Stored data entries:
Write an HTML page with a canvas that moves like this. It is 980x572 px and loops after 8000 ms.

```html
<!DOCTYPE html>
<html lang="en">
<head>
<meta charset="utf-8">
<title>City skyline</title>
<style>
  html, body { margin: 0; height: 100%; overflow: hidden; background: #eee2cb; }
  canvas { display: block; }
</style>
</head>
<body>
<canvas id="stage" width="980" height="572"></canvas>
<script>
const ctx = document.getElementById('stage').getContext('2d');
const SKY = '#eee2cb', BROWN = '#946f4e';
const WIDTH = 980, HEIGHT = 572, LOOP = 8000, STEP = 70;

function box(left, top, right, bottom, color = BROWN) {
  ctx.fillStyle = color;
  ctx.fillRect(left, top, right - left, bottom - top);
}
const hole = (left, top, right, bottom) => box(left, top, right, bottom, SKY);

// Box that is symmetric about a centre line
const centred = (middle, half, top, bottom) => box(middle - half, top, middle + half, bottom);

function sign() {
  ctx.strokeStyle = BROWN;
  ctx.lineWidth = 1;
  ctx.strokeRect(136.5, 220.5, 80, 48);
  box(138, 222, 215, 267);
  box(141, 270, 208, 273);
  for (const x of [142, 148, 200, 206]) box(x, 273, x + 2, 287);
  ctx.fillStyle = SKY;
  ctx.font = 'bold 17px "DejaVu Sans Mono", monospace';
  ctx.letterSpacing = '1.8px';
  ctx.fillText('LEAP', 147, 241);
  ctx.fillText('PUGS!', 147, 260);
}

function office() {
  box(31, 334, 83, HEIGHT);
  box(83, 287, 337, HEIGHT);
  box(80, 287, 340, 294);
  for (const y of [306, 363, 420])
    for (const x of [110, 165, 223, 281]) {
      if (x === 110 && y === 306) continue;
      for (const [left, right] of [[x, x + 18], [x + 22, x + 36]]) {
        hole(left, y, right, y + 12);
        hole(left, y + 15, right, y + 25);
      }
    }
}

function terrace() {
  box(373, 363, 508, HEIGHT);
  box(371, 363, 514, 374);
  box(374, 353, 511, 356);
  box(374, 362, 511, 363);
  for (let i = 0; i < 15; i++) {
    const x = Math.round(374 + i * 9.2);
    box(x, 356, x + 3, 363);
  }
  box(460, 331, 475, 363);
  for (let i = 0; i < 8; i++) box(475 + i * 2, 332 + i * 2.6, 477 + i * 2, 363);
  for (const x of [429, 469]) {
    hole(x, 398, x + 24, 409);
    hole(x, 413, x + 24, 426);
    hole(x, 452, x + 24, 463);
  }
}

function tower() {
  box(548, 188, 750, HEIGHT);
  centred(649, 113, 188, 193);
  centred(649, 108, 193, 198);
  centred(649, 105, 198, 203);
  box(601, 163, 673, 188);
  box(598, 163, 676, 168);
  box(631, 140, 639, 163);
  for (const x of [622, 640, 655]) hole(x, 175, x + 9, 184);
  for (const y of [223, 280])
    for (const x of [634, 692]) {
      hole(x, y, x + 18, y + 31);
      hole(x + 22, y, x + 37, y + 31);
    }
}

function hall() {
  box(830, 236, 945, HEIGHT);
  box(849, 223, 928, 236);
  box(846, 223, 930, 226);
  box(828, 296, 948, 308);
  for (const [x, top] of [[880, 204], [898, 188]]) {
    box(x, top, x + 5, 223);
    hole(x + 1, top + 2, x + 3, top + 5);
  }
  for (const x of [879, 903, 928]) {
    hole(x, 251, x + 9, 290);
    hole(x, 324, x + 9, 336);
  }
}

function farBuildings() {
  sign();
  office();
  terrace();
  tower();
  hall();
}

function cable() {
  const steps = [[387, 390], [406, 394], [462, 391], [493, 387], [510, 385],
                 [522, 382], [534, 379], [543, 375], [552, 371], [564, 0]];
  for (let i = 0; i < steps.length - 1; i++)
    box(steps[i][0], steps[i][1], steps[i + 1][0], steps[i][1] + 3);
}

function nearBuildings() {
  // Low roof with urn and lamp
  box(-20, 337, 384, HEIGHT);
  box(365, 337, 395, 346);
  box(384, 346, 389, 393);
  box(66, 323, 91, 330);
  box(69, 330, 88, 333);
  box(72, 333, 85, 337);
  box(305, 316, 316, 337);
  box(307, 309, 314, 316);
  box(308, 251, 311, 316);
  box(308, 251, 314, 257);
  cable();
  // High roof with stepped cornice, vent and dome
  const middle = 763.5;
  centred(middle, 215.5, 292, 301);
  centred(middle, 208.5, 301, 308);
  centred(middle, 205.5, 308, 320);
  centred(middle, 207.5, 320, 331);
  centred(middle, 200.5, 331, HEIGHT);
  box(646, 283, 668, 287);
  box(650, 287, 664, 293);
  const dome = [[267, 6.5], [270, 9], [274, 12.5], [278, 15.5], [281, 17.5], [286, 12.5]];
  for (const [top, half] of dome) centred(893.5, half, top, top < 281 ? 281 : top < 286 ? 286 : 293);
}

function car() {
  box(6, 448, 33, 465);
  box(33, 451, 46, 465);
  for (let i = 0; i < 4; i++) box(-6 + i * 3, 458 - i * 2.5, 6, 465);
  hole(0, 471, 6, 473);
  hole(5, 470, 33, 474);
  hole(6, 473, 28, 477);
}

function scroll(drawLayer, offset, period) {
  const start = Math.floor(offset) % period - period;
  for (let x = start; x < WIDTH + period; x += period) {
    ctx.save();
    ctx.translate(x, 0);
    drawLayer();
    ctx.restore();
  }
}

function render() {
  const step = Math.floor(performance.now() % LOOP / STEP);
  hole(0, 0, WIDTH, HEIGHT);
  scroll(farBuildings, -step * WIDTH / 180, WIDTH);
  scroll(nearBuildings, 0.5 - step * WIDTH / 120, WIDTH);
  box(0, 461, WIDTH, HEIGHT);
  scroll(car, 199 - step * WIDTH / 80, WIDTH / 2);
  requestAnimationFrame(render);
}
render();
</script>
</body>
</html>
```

TASK TO CARRY OUT » For every entry in the records above, write an exact copy.

EXERCISE OUTPUT »
Write an HTML page with a canvas that moves like this. It is 980x572 px and loops after 8000 ms.

```html
<!DOCTYPE html>
<html lang="en">
<head>
<meta charset="utf-8">
<title>City skyline</title>
<style>
  html, body { margin: 0; height: 100%; overflow: hidden; background: #eee2cb; }
  canvas { display: block; }
</style>
</head>
<body>
<canvas id="stage" width="980" height="572"></canvas>
<script>
const ctx = document.getElementById('stage').getContext('2d');
const SKY = '#eee2cb', BROWN = '#946f4e';
const WIDTH = 980, HEIGHT = 572, LOOP = 8000, STEP = 70;

function box(left, top, right, bottom, color = BROWN) {
  ctx.fillStyle = color;
  ctx.fillRect(left, top, right - left, bottom - top);
}
const hole = (left, top, right, bottom) => box(left, top, right, bottom, SKY);

// Box that is symmetric about a centre line
const centred = (middle, half, top, bottom) => box(middle - half, top, middle + half, bottom);

function sign() {
  ctx.strokeStyle = BROWN;
  ctx.lineWidth = 1;
  ctx.strokeRect(136.5, 220.5, 80, 48);
  box(138, 222, 215, 267);
  box(141, 270, 208, 273);
  for (const x of [142, 148, 200, 206]) box(x, 273, x + 2, 287);
  ctx.fillStyle = SKY;
  ctx.font = 'bold 17px "DejaVu Sans Mono", monospace';
  ctx.letterSpacing = '1.8px';
  ctx.fillText('LEAP', 147, 241);
  ctx.fillText('PUGS!', 147, 260);
}

function office() {
  box(31, 334, 83, HEIGHT);
  box(83, 287, 337, HEIGHT);
  box(80, 287, 340, 294);
  for (const y of [306, 363, 420])
    for (const x of [110, 165, 223, 281]) {
      if (x === 110 && y === 306) continue;
      for (const [left, right] of [[x, x + 18], [x + 22, x + 36]]) {
        hole(left, y, right, y + 12);
        hole(left, y + 15, right, y + 25);
      }
    }
}

function terrace() {
  box(373, 363, 508, HEIGHT);
  box(371, 363, 514, 374);
  box(374, 353, 511, 356);
  box(374, 362, 511, 363);
  for (let i = 0; i < 15; i++) {
    const x = Math.round(374 + i * 9.2);
    box(x, 356, x + 3, 363);
  }
  box(460, 331, 475, 363);
  for (let i = 0; i < 8; i++) box(475 + i * 2, 332 + i * 2.6, 477 + i * 2, 363);
  for (const x of [429, 469]) {
    hole(x, 398, x + 24, 409);
    hole(x, 413, x + 24, 426);
    hole(x, 452, x + 24, 463);
  }
}

function tower() {
  box(548, 188, 750, HEIGHT);
  centred(649, 113, 188, 193);
  centred(649, 108, 193, 198);
  centred(649, 105, 198, 203);
  box(601, 163, 673, 188);
  box(598, 163, 676, 168);
  box(631, 140, 639, 163);
  for (const x of [622, 640, 655]) hole(x, 175, x + 9, 184);
  for (const y of [223, 280])
    for (const x of [634, 692]) {
      hole(x, y, x + 18, y + 31);
      hole(x + 22, y, x + 37, y + 31);
    }
}

function hall() {
  box(830, 236, 945, HEIGHT);
  box(849, 223, 928, 236);
  box(846, 223, 930, 226);
  box(828, 296, 948, 308);
  for (const [x, top] of [[880, 204], [898, 188]]) {
    box(x, top, x + 5, 223);
    hole(x + 1, top + 2, x + 3, top + 5);
  }
  for (const x of [879, 903, 928]) {
    hole(x, 251, x + 9, 290);
    hole(x, 324, x + 9, 336);
  }
}

function farBuildings() {
  sign();
  office();
  terrace();
  tower();
  hall();
}

function cable() {
  const steps = [[387, 390], [406, 394], [462, 391], [493, 387], [510, 385],
                 [522, 382], [534, 379], [543, 375], [552, 371], [564, 0]];
  for (let i = 0; i < steps.length - 1; i++)
    box(steps[i][0], steps[i][1], steps[i + 1][0], steps[i][1] + 3);
}

function nearBuildings() {
  // Low roof with urn and lamp
  box(-20, 337, 384, HEIGHT);
  box(365, 337, 395, 346);
  box(384, 346, 389, 393);
  box(66, 323, 91, 330);
  box(69, 330, 88, 333);
  box(72, 333, 85, 337);
  box(305, 316, 316, 337);
  box(307, 309, 314, 316);
  box(308, 251, 311, 316);
  box(308, 251, 314, 257);
  cable();
  // High roof with stepped cornice, vent and dome
  const middle = 763.5;
  centred(middle, 215.5, 292, 301);
  centred(middle, 208.5, 301, 308);
  centred(middle, 205.5, 308, 320);
  centred(middle, 207.5, 320, 331);
  centred(middle, 200.5, 331, HEIGHT);
  box(646, 283, 668, 287);
  box(650, 287, 664, 293);
  const dome = [[267, 6.5], [270, 9], [274, 12.5], [278, 15.5], [281, 17.5], [286, 12.5]];
  for (const [top, half] of dome) centred(893.5, half, top, top < 281 ? 281 : top < 286 ? 286 : 293);
}

function car() {
  box(6, 448, 33, 465);
  box(33, 451, 46, 465);
  for (let i = 0; i < 4; i++) box(-6 + i * 3, 458 - i * 2.5, 6, 465);
  hole(0, 471, 6, 473);
  hole(5, 470, 33, 474);
  hole(6, 473, 28, 477);
}

function scroll(drawLayer, offset, period) {
  const start = Math.floor(offset) % period - period;
  for (let x = start; x < WIDTH + period; x += period) {
    ctx.save();
    ctx.translate(x, 0);
    drawLayer();
    ctx.restore();
  }
}

function render() {
  const step = Math.floor(performance.now() % LOOP / STEP);
  hole(0, 0, WIDTH, HEIGHT);
  scroll(farBuildings, -step * WIDTH / 180, WIDTH);
  scroll(nearBuildings, 0.5 - step * WIDTH / 120, WIDTH);
  box(0, 461, WIDTH, HEIGHT);
  scroll(car, 199 - step * WIDTH / 80, WIDTH / 2);
  requestAnimationFrame(render);
}
render();
</script>
</body>
</html>
```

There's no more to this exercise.